The Toronto Transit Commission is proposing a fare freeze next year amid financial challenges that have been brought on by the COVID-19 pandemic.

Mayor John Tory said at the beginning of the pandemic, it was expected that a significant drop in ridership would lead to significant fare increases. However he said Thursday that would not be responsible.

"In the wake of the unprecedented pandemic, which has hit our TTC extremely hard, this is the right and the responsible thing to do. We're keeping the TTC affordable for residents who need it by freezing fares," Tory said during a news conference on Thursday.

"It is one more way in which we can help the residents of the City of Toronto get through this crisis."

TTC Board Chair Councillor Jaye Robinson said freezing fares in 2021 is the right thing to do for riders.

"We know that many of the people riding transit during the pandemic do not have the option of staying home. We recognize the buses have been the workhorses of our transit system over the course of the COVID-19 pandemic and we are investing in service improvements," Robinson said.

The announcement comes as the TTC released its 2021 operating budget, which totals $2.15 billion. With the revenues expected to be just $566.8 million, net funding of $1.5 billion is needed to fully fund the budget.

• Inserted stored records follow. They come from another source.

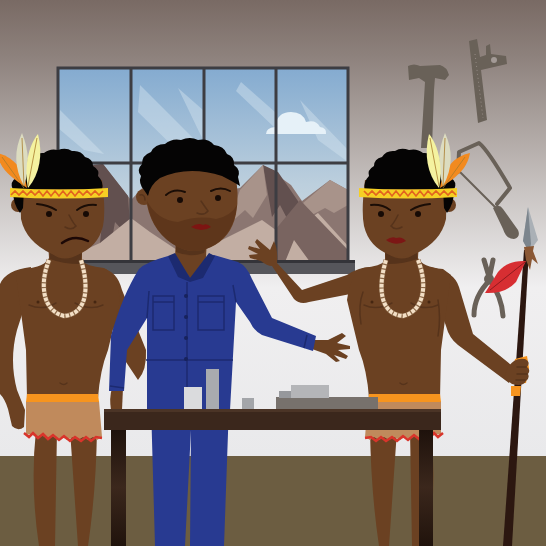
<!DOCTYPE html>
<html lang="en">
<head>
<meta charset="utf-8">
<title>Workshop discussion</title>
<style>
:root{--skin:#6b4122;--skin-dark:#56331b;--hair:#050404;--blue:#283a91;--blue-dark:#1c2a70;--floor:#6c5d41;--frame:#3d3d42;--table:#3b271c;--band:#f5cf24;--orange:#f7941e;--cloth:#c08a5c;--fringe:#d9342b;--tool:#696158;--bead:#f3dfc6}
html,body{margin:0;padding:0;overflow:hidden}
.scene{display:block;width:546px;height:546px}
.skin{fill:var(--skin)}
.hair{fill:var(--hair)}
.blue{fill:var(--blue)}
.crease{fill:none;stroke:var(--skin-dark);stroke-width:1.5;stroke-linecap:round}
.seam{fill:none;stroke:var(--blue-dark);stroke-width:1.5}
.brow{fill:none;stroke:#1a0d06;stroke-width:2;stroke-linecap:round}
.tool{fill:var(--tool)}
.tool-line{fill:none;stroke:var(--tool);stroke-linecap:round;stroke-linejoin:round}
.frame{fill:none;stroke:var(--frame);stroke-width:3}
</style>
</head>
<body>
<svg class="scene" viewBox="0 0 546 546" role="img" aria-label="Two men in feathered headbands talk with a man in blue overalls at a workshop table">
<defs>
<linearGradient id="wall" x1="0" y1="0" x2="0" y2="1">
<stop offset="0" stop-color="#796a64"/><stop offset=".12" stop-color="#8d817c"/><stop offset=".42" stop-color="#c9c4c2"/><stop offset=".63" stop-color="#f0eff0"/><stop offset="1" stop-color="#e9e9eb"/>
</linearGradient>
<linearGradient id="sky" x1="0" y1="0" x2="0" y2="1"><stop offset="0" stop-color="#84abd0"/><stop offset=".6" stop-color="#bccfdd"/><stop offset="1" stop-color="#d5dde2"/></linearGradient>
<linearGradient id="leg" x1="0" y1="0" x2="0" y2="1"><stop offset="0" stop-color="#1d110b"/><stop offset=".5" stop-color="#3b271c"/><stop offset="1" stop-color="#20130c"/></linearGradient>
<clipPath id="panes"><rect x="58" y="68" width="290" height="194"/></clipPath>
<g id="headdress">
<path d="M27 188C12 178 0 170-3 153C12 156 24 168 27 188Z" fill="#f28a1f"/>
<path d="M24 186C14 168 14 150 22 133C29 150 30 168 24 186Z" fill="#dcdcc0"/>
<path d="M28 188C24 168 28 146 38 134C43 154 40 174 28 188Z" fill="#f4f2a0"/>
<path d="M24 188L2 157M24 186L22 138M28 186L37 138" fill="none" stroke="#a97b2d" stroke-width=".8"/>
<path d="M10 188Q60 191 108 188V197Q60 200 10 197Z" fill="var(--band)"/>
<path d="M11 195l4-4 4 4 4-4 4 4 4-4 4 4 4-4 4 5 4-5 4 5 4-5 4 5 4-5 4 5 4-5 4 5 4-5 4 4 4-4 4 4 4-4 4 4 4-4" fill="none" stroke="#e2641f" stroke-width="1.7"/>
</g>
<g id="villager">
<path class="skin" d="M36 430H57L55 546H39Q30 486 36 430ZM70 430H97Q96 492 88 546H78Z"/>
<path class="skin" d="M48 240H82V261Q86 266 104 268Q116 273 120 300L108 350Q100 370 98 398H27L26 350Q22 320 16 275L24 269Q45 267 49 258Z"/>
<path d="M50 252Q64 265 82 252L80 264Q62 264 50 259Z" fill="var(--skin-dark)"/>
<path class="crease" d="M29 305Q43 311 56 303M75 303Q90 311 103 305M60 383q4 3 7 0"/>
<circle cx="38" cy="302" r="1.5" fill="#452611"/><circle cx="95" cy="302" r="1.5" fill="#452611"/>
<path d="M49 260C39 285 43 311 64 316C88 314 89 286 81 260" fill="none" stroke="#8b6848" stroke-width="5"/>
<path d="M49 260C39 285 43 311 64 316C88 314 89 286 81 260" fill="none" stroke="var(--bead)" stroke-width="4" stroke-dasharray="3.6 1.2"/>
<path d="M26 401H99L102 437l-5 3-4-3-5 3-5-3-5 3-5-3-6 3-5-3-5 2-5-3-5 2-6-3-5 2-5-3-5 1Z" fill="var(--cloth)"/>
<path d="M24 433l5 4 4-4 5 5 5-4 5 5 5-4 6 5 5-4 6 5 5-4 6 4 5-4 5 4 5-4 6 1" fill="none" stroke="var(--fringe)" stroke-width="2.5"/>
<path d="M27 394H98L99 402H26Z" fill="var(--orange)"/>
<circle class="skin" cx="18" cy="205" r="7"/>
<path class="crease" d="M15 202q5 0 4 6"/>
<path class="skin" d="M20 180H102Q106 211 103 226Q98 247 77 255Q65 260 52 254Q26 242 21 219Z"/>
<path class="hair" d="M13 190q-4-8 3-12q-2-8 5-11q2-8 10-8q5-7 13-6q6-5 14-3q8-3 14 1q9-1 13 6q8 2 8 9q7 4 5 10q6 6 4 13H24L23 208L20 213Q13 204 13 190Z"/>
<path class="brow" d="M37 204Q48 205 56 210M77 210Q85 204 96 205"/>
<circle cx="49" cy="214" r="3" fill="#160a05"/><circle cx="86" cy="214" r="3" fill="#160a05"/>
<path class="crease" d="M69 215Q73 223 76 226Q72 231 65 227"/>
<use href="#headdress"/>
</g>
</defs>

<g id="room">
<rect width="546" height="457" fill="url(#wall)"/>
<rect y="456" width="546" height="90" fill="var(--floor)"/>
</g>

<g id="window">
<rect x="58" y="68" width="290" height="194" fill="url(#sky)"/>
<g clip-path="url(#panes)">
<path d="M140 85L205 150L190 163L138 112ZM178 88L203 110V140ZM241 82L275 112V128L236 91ZM60 110L104 154L84 150L58 128ZM300 100L348 150V162L318 140Z" fill="#d2e2ee" opacity=".45"/>
<path d="M266 134q0-6 9-7q2-15 16-15q12 0 15 10q10-3 14 5q7 1 6 7Z" fill="#e6f1f8"/>
<path d="M58 185L86 166L103 164L131 200L146 184L170 215L212 192L240 188L263 165L291 185L302 201L330 180L348 190V262H58Z" fill="#8b7671"/>
<path d="M90 165L103 164L128 196L131 240L115 222L108 262H98L104 205ZM263 165L278 172L300 204L312 236L292 228L280 205L272 217Z" fill="#62504f"/>
<path d="M263 165L240 190L228 225L245 210L253 218L267 195ZM330 180L303 203L312 215L325 208L334 213L348 205V190Z" fill="#a8938a"/>
<path d="M58 262L100 243L131 218L150 232L180 252L222 240L262 220L284 236L318 213L348 246V262Z" fill="#c2aea3"/>
<path d="M275 230L300 200L348 250V262H310L294 240L285 262H275Z" fill="#796460"/>
</g>
<path class="frame" d="M58 68H348V262H58ZM131 68V262M204 68V262M276 68V262M58 163H348"/>
<rect x="50" y="260" width="305" height="14" fill="#56565b"/><rect x="50" y="260" width="305" height="3" fill="#343439"/>
</g>

<g id="wall-tools">
<path class="tool" d="M408 66Q414 63 420 66L440 65Q447 67 449 75L445 80L435 78L434 90L432 148H421L425 82L419 78L409 80Z"/>
<path class="tool" d="M469 41L477 39L480 57L486 55V46L490 44L491 54L506 56L507 64L481 70L487 120L478 123Z"/>
<circle cx="494" cy="60" r="3" fill="#a39a96"/>
<path d="M475 54L483 118" stroke="#958b85" stroke-width="1" stroke-dasharray="1 3"/>
<path class="tool-line" stroke-width="4" d="M458 172L459 152L479 143Q488 150 510 188L497 204"/>
<path class="tool-line" stroke-width="2" d="M458 170L496 208"/>
<path class="tool" d="M493 208Q499 203 503 209L518 230Q521 237 514 239Q506 239 503 229Z"/>
<path class="tool-line" stroke-width="5" d="M484 260L490 280Q474 296 474 315M493 260L489 279Q502 297 503 316"/>
<circle class="tool" cx="489" cy="279" r="5"/>
</g>

<g id="left-man">
<path class="skin" d="M100 268Q117 270 122 290L146 350Q147 370 138 380L118 350Z"/>
<path class="skin" d="M31 267Q6 270 0 284V394Q5 399 8 409L12 426Q18 432 24 427L25 410L17 390Q9 360 17 330L27 299Z"/>
<path class="crease" d="M27 299Q26 320 28 340M104 302Q108 320 105 345"/>
<use href="#villager"/>
<path d="M62 243Q74 234 88 241" fill="none" stroke="#1c0806" stroke-width="2.5" stroke-linecap="round"/>
</g>

<g id="right-man">
<path class="skin" d="M371 267Q359 267 347 275L302 290L277 263Q278 249 274 241L270 250L257 239L255 242L260 249L249 246L248 249L258 254L249 255L250 258L261 261Q267 266 272 266L294 299Q300 305 309 302L366 291Z"/>
<path class="skin" d="M430 267Q454 271 459 287L473 334L516 369L509 383L458 345Q449 338 446 326L437 300Z"/>
<use href="#villager" transform="translate(467 0) scale(-1 1)"/>
<path class="crease" d="M438 300Q441 318 438 336M363 292Q358 305 361 324"/>
<path d="M386 240Q392 236 396 238Q402 236 406 241Q396 247 386 240Z" fill="#7c1715"/>
</g>

<g id="spear">
<path d="M529 250L512 546H503L524 250Z" fill="#2c1710"/>
<path d="M528 207L538 240L529 252L523 241Z" fill="#aab0b6"/><path d="M528 207L531 244L529 252L523 241Z" fill="#7c858d"/>
<path d="M524 247L534 246L533 251L538 264L532 259L530 270L526 260Z" fill="#8a5734"/>
<path d="M526 261Q508 260 498 272L485 293Q505 294 516 282Z" fill="#d72e32"/>
<path d="M525 262L490 290" stroke="#8d1a1e" stroke-width="1"/>
<path d="M515 359L527 356L529 368L526 383L512 384Z" fill="var(--orange)"/>
<path d="M511 386L521 386L520 396H511Z" fill="var(--orange)"/>
<path class="skin" d="M508 367Q515 357 525 359Q531 362 527 367Q531 370 528 374Q530 378 526 381Q523 387 512 384L504 378Z"/>
<path class="crease" d="M517 367H526M517 374H527M516 380H525"/>
</g>

<g id="man-in-overalls">
<path class="blue" d="M151 405H229L224 546H190L191 430L185 546H155Z"/>
<path class="skin" d="M112 388H123L122 410H111Q109 398 112 388Z"/>
<path class="skin" d="M312 340L328 340L342 333L346 336L337 343L350 346V349L338 350L348 356L346 359L334 355L340 361L336 362L326 354L312 349Z"/>
<path class="blue" d="M168 256Q190 264 214 255L238 262Q247 266 252 279L272 318L316 336L313 351L262 335Q254 331 250 322L236 302L230 410H147V318L127 350L124 391H109L111 336Q122 296 139 269Q146 262 168 256Z"/>
<path class="skin" d="M176 239H207L206 257L191 279L175 256Z"/>
<path d="M176 244Q190 257 207 245L204 253Q190 258 176 252Z" fill="var(--skin-dark)"/>
<path d="M168 256L175 253L190 278L209 253L215 256L203 278L190 282L178 277Z" fill="var(--blue-dark)"/>
<path class="seam" d="M187 282V405M147 318L149 291M236 302L233 285M146 360H233M153 296H174V302H153ZM198 296H224V302H198ZM153 302V330H174V302M198 302V330H224V302M191 430V405M110 386L124 388M307 335L304 348"/>
<g fill="#17225c"><circle cx="186" cy="296" r="2"/><circle cx="186" cy="317" r="2"/><circle cx="186" cy="338" r="2"/><circle cx="186" cy="359" r="2"/></g>
<circle class="skin" cx="144" cy="197" r="8"/>
<path class="skin" d="M148 166H234Q240 195 236 214Q231 238 211 247Q194 255 178 247Q153 234 147 205Z"/>
<path d="M147 201Q157 220 178 222Q198 215 216 219Q231 216 237 205Q234 235 211 247Q194 255 178 247Q152 234 147 201Z" fill="#593319" opacity=".7"/>
<path class="hair" d="M144 190q-6-7-3-14q-5-6 1-12q0-9 9-12q4-8 14-8q7-6 16-4q9-4 17 0q10-2 16 5q10 1 13 9q8 3 7 11q7 5 4 12l2 9Q232 181 222 176Q188 165 160 178Q150 185 148 196Z"/>
<path class="brow" d="M166 195Q174 188 185 192M211 191Q221 186 230 191"/>
<circle cx="180" cy="200" r="3" fill="#160a05"/><circle cx="218" cy="198" r="3" fill="#160a05"/>
<path class="crease" d="M201 201Q205 207 208 211Q204 216 197 213M140 195q5-1 5 5"/>
<path d="M191 227Q198 222 203 225Q207 223 211 227Q202 233 191 227Z" fill="#7d1512"/>
</g>

<g id="table">
<rect x="111" y="428" width="15" height="118" fill="url(#leg)"/><rect x="419" y="428" width="14" height="118" fill="url(#leg)"/>
<rect x="104" y="409" width="337" height="21" fill="var(--table)"/>
<rect x="104" y="409" width="337" height="3" fill="#4b3426"/>
<rect x="184" y="387" width="18" height="22" fill="#dadbdd"/><rect x="206" y="369" width="13" height="40" fill="#a9abaf"/><rect x="242" y="398" width="12" height="11" fill="#a3a5a9"/>
<rect x="276" y="397" width="102" height="12" fill="#77716c"/><rect x="279" y="391" width="50" height="7" fill="#96989c"/><rect x="291" y="385" width="38" height="13" fill="#b4b5b8"/>
</g>
</svg>
</body>
</html>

"The proposed budget ensures that we will continue to keep the City of Toronto moving through to the end of the pandemic and beyond. Since the onset of COVID, it has been very clear that the reduced ridership and additional safety measures would have a devastating impact on the TTC budget," Robinson said.

The projected 2021 revenue, which is down from the $1.35 billion predicted this year, is the result of lower ridership for much of next year because of the COVID-19 pandemic.

In its report, the TTC said the novel coronavirus will continue to financially impact the transit agency throughout 2021 as widespread vaccination is not expected until the fall of 2021.

Furthermore, the TTC expects to experience long-term effects from the pandemic even after it subsides.

The net funding will cover $796.4 million in pandemic-related costs, which includes a projected $725 million loss in passenger revenues.

The TTC projects ridership in the first half of next year will remain at the current levels before slowly increasing to an average o 49 per cent of pre-pandemic levels later in the year.

In the report, the TTC indicated that bus ridership has recovered to approximately 48 per cent of its pre-pandemic activity, while subways and streetcars are only at 26 per cent.

"This is indicative of a proportionally greater ridership impact in the downtown core, which is most impacted by work from home, virtual learning, the cancellation of events and reduced social travel," the transit agency said, adding that these trends will continue next year.

In addition, the TTC does not expect ridership to rebound until 2022 and 2023, "when a new post-pandemic normal will begin to emerge and restrictions regarding attendance at workplaces, schools and events are removed."

Tory said these costs will be partly funded by the Safe Restart Agreement between the province and the federal government. The city subsidy to the TTC remains at $789.8 million.

In August, the TTC was given $404 million in relief funding to address the impact of the pandemic between April 1 and Sept. 30.

The transit agency said they received additional $472 million as part of phase 2 of the agreement. The province has also advised the city that it is eligible to get $304 million in funding to address additional ridership pressures.

The TTC said the funding is anticipated to offset financial impacts until March 2021.

While talks continue between the TTC staff and all levels of governments on relief funding after March, Tory said he is encouraged that the federal government will be bringing forward a plan for permanent federal transit funding.

"This is something that is much needed and will be much welcome. It will help us with the much needed transit for the City of Toronto and for the GTA and ensure that we are investing in subway trains, in streetcars, in buses as we go forward," Tory said.

"This budget also continues the work we have done with the TTC and the city on an enhanced set of targeted COVID-19 measures to help our most vulnerable residents during lockdown periods."

Speaking to CP24, Shelagh Pizey-Allen, who is with the transit advocacy group TTCriders, said there should be permanent funding from the province and the federal government to address the challenges the transit agency is facing.

“Transit is a lifeline in Toronto for essential workers and for people who are relying on transit to get their groceries to access health care, in some cases to go and get a COVID test. And it needs to be invested in like the lifeline it is,” Pizey-Allen said.

“And also make sure that riders don’t pay for the pandemic when this is over. We don’t want to see fare increases and essential workers having to pay the price of lower ridership during the pandemic.”

The budget is scheduled to go before the TTC Board on Monday.